:: EXERCISE DETAILS ::
Could you copy out every line of the data where the word "firefly" occurs?

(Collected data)
===
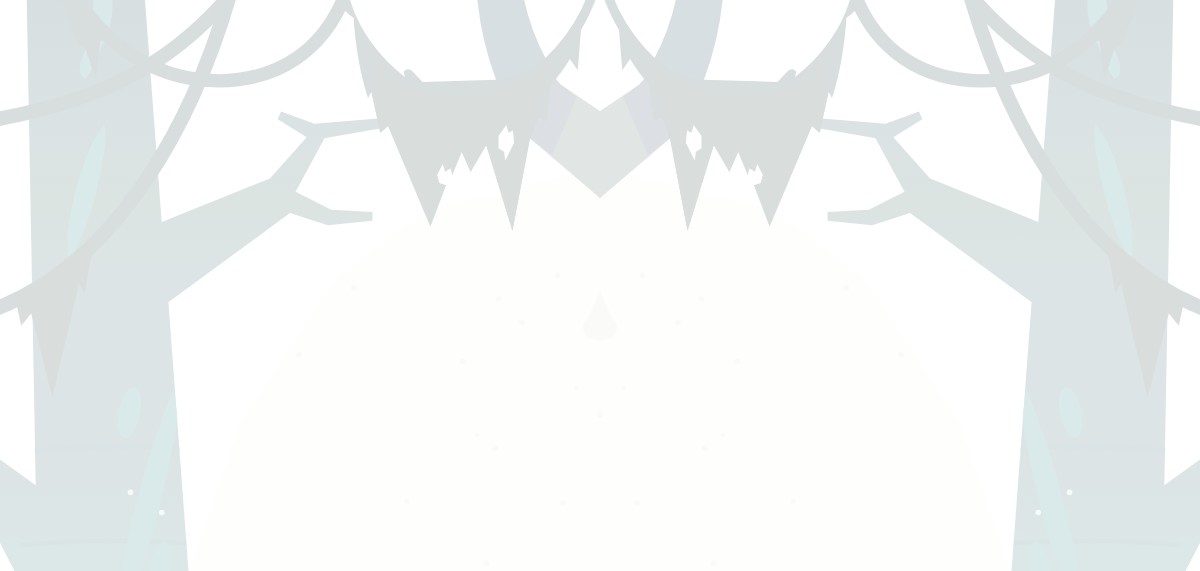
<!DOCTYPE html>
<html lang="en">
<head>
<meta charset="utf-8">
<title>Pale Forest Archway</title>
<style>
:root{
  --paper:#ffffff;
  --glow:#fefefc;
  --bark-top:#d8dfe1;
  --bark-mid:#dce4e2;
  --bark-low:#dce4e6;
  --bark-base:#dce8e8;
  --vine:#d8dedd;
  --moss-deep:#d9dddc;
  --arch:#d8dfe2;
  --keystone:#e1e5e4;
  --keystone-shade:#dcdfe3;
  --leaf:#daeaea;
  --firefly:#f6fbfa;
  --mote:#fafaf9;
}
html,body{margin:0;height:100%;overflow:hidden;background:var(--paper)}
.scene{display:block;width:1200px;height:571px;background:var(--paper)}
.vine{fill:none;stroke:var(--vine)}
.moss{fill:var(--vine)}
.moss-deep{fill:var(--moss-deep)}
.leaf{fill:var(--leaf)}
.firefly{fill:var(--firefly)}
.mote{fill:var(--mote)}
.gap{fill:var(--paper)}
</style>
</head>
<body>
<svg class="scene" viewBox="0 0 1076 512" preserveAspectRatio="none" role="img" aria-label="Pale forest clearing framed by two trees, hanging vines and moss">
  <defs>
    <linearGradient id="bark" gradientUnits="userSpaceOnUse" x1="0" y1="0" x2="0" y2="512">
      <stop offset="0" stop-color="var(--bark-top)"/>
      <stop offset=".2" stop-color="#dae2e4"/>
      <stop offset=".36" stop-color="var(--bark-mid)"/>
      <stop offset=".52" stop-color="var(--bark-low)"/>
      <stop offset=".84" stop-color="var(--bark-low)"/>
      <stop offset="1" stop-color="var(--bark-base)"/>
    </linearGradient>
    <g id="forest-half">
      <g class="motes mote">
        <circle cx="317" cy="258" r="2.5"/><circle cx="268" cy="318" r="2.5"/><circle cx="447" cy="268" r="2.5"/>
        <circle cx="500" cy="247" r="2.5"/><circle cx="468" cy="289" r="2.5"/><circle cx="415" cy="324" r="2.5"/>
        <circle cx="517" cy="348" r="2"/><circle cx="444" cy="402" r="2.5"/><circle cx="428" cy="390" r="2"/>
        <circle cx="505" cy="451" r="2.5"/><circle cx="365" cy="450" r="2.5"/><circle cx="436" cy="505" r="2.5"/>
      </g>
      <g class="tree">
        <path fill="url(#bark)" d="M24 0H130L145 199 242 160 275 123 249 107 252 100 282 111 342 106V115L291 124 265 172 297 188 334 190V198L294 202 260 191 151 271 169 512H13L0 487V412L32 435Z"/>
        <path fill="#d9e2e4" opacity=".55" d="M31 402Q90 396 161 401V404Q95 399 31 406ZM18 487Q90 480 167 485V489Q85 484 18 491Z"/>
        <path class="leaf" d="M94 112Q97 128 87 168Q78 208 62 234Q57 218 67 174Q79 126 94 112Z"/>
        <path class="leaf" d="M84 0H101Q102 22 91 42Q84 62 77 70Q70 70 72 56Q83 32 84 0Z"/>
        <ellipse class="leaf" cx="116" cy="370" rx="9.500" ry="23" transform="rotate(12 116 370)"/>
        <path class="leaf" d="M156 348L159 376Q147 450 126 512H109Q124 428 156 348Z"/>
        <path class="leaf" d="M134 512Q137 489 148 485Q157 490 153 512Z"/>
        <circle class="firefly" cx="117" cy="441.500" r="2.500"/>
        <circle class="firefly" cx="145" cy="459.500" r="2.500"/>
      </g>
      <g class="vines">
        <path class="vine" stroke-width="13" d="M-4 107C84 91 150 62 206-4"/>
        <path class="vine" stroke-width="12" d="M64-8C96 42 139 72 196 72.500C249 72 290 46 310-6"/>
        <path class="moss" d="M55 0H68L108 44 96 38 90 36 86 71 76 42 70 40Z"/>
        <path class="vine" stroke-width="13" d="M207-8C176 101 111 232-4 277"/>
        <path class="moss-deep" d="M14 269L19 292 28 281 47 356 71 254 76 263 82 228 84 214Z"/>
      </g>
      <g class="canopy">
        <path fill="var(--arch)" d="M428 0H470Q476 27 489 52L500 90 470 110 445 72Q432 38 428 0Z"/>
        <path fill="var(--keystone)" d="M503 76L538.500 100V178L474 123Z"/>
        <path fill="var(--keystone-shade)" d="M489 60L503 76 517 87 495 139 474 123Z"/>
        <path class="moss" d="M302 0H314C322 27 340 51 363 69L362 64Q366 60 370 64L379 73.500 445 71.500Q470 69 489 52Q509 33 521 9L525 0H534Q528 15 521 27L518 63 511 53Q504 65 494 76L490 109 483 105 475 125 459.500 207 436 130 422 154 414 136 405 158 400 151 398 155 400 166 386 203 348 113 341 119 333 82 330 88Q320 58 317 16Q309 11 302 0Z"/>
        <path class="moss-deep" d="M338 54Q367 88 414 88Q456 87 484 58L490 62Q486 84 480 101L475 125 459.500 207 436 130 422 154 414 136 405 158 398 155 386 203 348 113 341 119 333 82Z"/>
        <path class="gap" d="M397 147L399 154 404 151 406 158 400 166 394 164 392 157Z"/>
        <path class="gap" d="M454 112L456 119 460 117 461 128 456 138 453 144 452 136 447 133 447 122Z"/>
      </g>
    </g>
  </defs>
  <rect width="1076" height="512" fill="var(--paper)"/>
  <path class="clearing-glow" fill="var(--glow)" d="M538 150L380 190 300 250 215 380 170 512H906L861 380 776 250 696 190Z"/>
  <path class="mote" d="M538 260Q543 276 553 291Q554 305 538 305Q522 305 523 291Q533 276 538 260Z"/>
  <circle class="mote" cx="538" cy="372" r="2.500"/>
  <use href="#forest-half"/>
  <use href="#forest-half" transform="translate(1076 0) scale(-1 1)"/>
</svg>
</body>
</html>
===
:: RESULT OF THIS TASK ::
  --firefly:#f6fbfa;
.firefly{fill:var(--firefly)}
        <circle class="firefly" cx="117" cy="441.500" r="2.500"/>
        <circle class="firefly" cx="145" cy="459.500" r="2.500"/>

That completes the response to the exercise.